In the late 20th Century, sonic troublemakers Negativland found all the trouble they ever wanted when they released a 12-inch single on vinyl and cassette. The single, titled U2, had consequences best described by the artists themselves. From the Negativland official site:

“In 1991, Negativland’s infamous U2 single was sued out of existence for trademark infringement, fraud, and copyright infringement for poking fun at the Irish mega-group’s anthem’ I Still Haven’t Found What I’m Looking For.’ In 1992, Negativland’s magazine-plus-CD ‘The Letter U and the Numeral 2’ was sued out of existence for trying to tell the story of the first lawsuit. In 1995 Negativland released Fair Use: The Story of the Letter U and the Numeral 2,” a brand new 270-page book-with-CD to tell the story of both lawsuits and the fight for the right to make new art out of corporately owned culture.”

Negativland poses some intriguing questions with all of this. Who owns the record purchased in the record shop? Who owns the sounds on the album, and is there any room for institutional critique of the record industry, and music culture in general via appropriation, mash-up, or detournement? And most importantly of all, what is considered legally fair use of the recordings intended for mass consumption?

But there are other pieces of the puzzle missing with all of these questions; at what point does the art leave the artist’s control and become fair game? Are the sound vibrations pressed into vinyl “loaned” to us for a fee? Or is the vinyl record “ours” to do with as we please-up to and including mashup, appropriation, et cetera? And finally, where, physically, on the record itself, do these legal and artistic grey areas end or begin?

The DeadWax Project addresses these question by appropriating the same release by the band U2 as Negativland did. U2’s The Joshua Tree is the source of the song lampooned by Negativland, “I Still Haven’t Found What I’m Looking For”. But for the purpose of the DeadWax Project, there is no appropriation of the actual music found on this album.

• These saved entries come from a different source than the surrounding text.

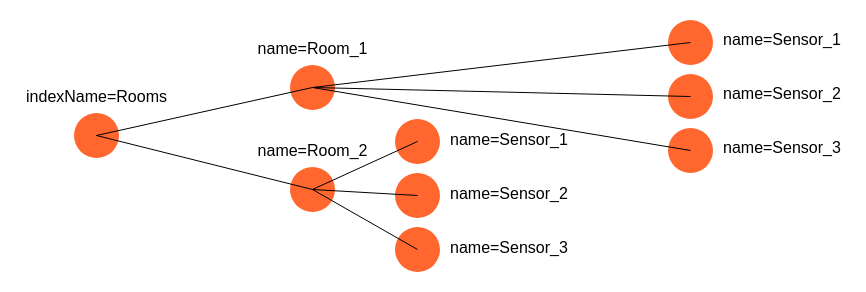
<!DOCTYPE html>
<html lang="en">
<head>
<meta charset="utf-8">
<title>Rooms and sensors tree</title>
<style>
:root {
  --paper: #ffffff;
  --node: #ff672e;
  --ink: #000000;
}
* { box-sizing: border-box; }
body { margin: 0; background: var(--paper); }
.tree {
  position: relative;
  width: 866px;
  height: 292px;
  overflow: hidden;
  background: var(--paper);
  color: var(--ink);
  font: 16px/18px "Liberation Sans", Arial, sans-serif;
}
.node {
  position: absolute;
  left: var(--x);
  top: var(--y);
  width: 45px;
  height: 45px;
  margin: -22.5px 0 0 -22.5px;
  border-radius: 50%;
  background: var(--node);
}
.label {
  position: absolute;
  white-space: nowrap;
}
.above .label {
  left: 50%;
  bottom: 52px;
  transform: translateX(-50%);
}
.beside .label {
  left: 55px;
  top: 12px;
}
.branch-1 .label { top: 11px; }
.branches {
  position: absolute;
  inset: 0;
  stroke: var(--ink);
  stroke-width: 1;
}
</style>
</head>
<body>
<main class="tree">
  <div class="node above" style="--x:96.5px; --y:135.5px"><span class="label">indexName=Rooms</span></div>

  <div class="node above" style="--x:312.5px; --y:87.5px"><span class="label">name=Room_1</span></div>
  <div class="node beside branch-1" style="--x:690.5px; --y:42.5px"><span class="label">name=Sensor_1</span></div>
  <div class="node beside branch-1" style="--x:690.5px; --y:96.5px"><span class="label">name=Sensor_2</span></div>
  <div class="node beside branch-1" style="--x:690.5px; --y:150.5px"><span class="label">name=Sensor_3</span></div>

  <div class="node above" style="--x:312.5px; --y:189.5px"><span class="label">name=Room_2</span></div>
  <div class="node beside branch-2" style="--x:417.5px; --y:141.5px"><span class="label">name=Sensor_1</span></div>
  <div class="node beside branch-2" style="--x:417.5px; --y:195.5px"><span class="label">name=Sensor_2</span></div>
  <div class="node beside branch-2" style="--x:417.5px; --y:249.5px"><span class="label">name=Sensor_3</span></div>

  <svg class="branches" width="866" height="292" viewBox="0 0 866 292" aria-hidden="true">
    <line x1="96.5" y1="135.5" x2="312.5" y2="87.5"/>
    <line x1="96.5" y1="135.5" x2="312.5" y2="189.5"/>
    <line x1="312.5" y1="87.5" x2="690.5" y2="42.5"/>
    <line x1="312.5" y1="87.5" x2="690.5" y2="96.5"/>
    <line x1="312.5" y1="87.5" x2="690.5" y2="150.5"/>
    <line x1="312.5" y1="189.5" x2="417.5" y2="141.5"/>
    <line x1="312.5" y1="189.5" x2="417.5" y2="195.5"/>
    <line x1="312.5" y1="189.5" x2="417.5" y2="249.5"/>
  </svg>
</main>
</body>
</html>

Instead, the needle drops on The Joshua Tree (and several other albums by U2 including October, and Wide Awake In America) ONLY on the dead wax on the record-the spaces at the beginning of the record before the music begins, in between the songs, at the blank spot at the end (known as the runout) near the center label, and even on the center label itself.

The crackles, clicks, pops, flaws, warps and other audible sounds in these spaces has been amplified, manipulated, remixed, and repurposed to create sonic landscapes that ask the question, “Does U2 or its’ record label own these things in addition to the actual created content?”

If there is no copyright law broken by appropriating the SILENCES on this record that no microphone has listened to, at what point would lawsuit-friendly copyright infringement begin that is not ultimately considered fair use for parody, commentary, news reporting, etc.?

The DeadWax Project is an investigation of these concepts, questions, and sonic manipulations. Sound art, abstract photography, and video for this project forthcoming…

StudioLab Sound Art Series

Joe-Wallace-Turntabling-Rare-RecordsStudioLab has its roots in sound-one of the earliest versions of the art space itself was rooted in recording and sound installations.

StudioLab returns to its sound-based roots with a series of sound art projects that include appropriation of old vinyl records, found sound, field recording, and other manipulation of audio.

The first of these projects is in progress, and we’ll provide samples soon…as well as an artist statement for this series and some other musings.

The StudioLab philosophy with sound art includes the idea that sound artists have an added challenge when it comes to their work-sound is all around us every day, and it can be difficult to create art that feels different and new, removed from the soundscapes that surround us all day, every day.

One notion being studied and investigated in this work includes the following idea: as a painter I have enjoyed the luxury of making work that is easier to show as a unique object. People don’t encounter paintings all day, every day. Is it harder to entice an audience using raw materials that we experience from the moment we wake to the moment we fall asleep?

More details are coming.

Artwork, sound design, and video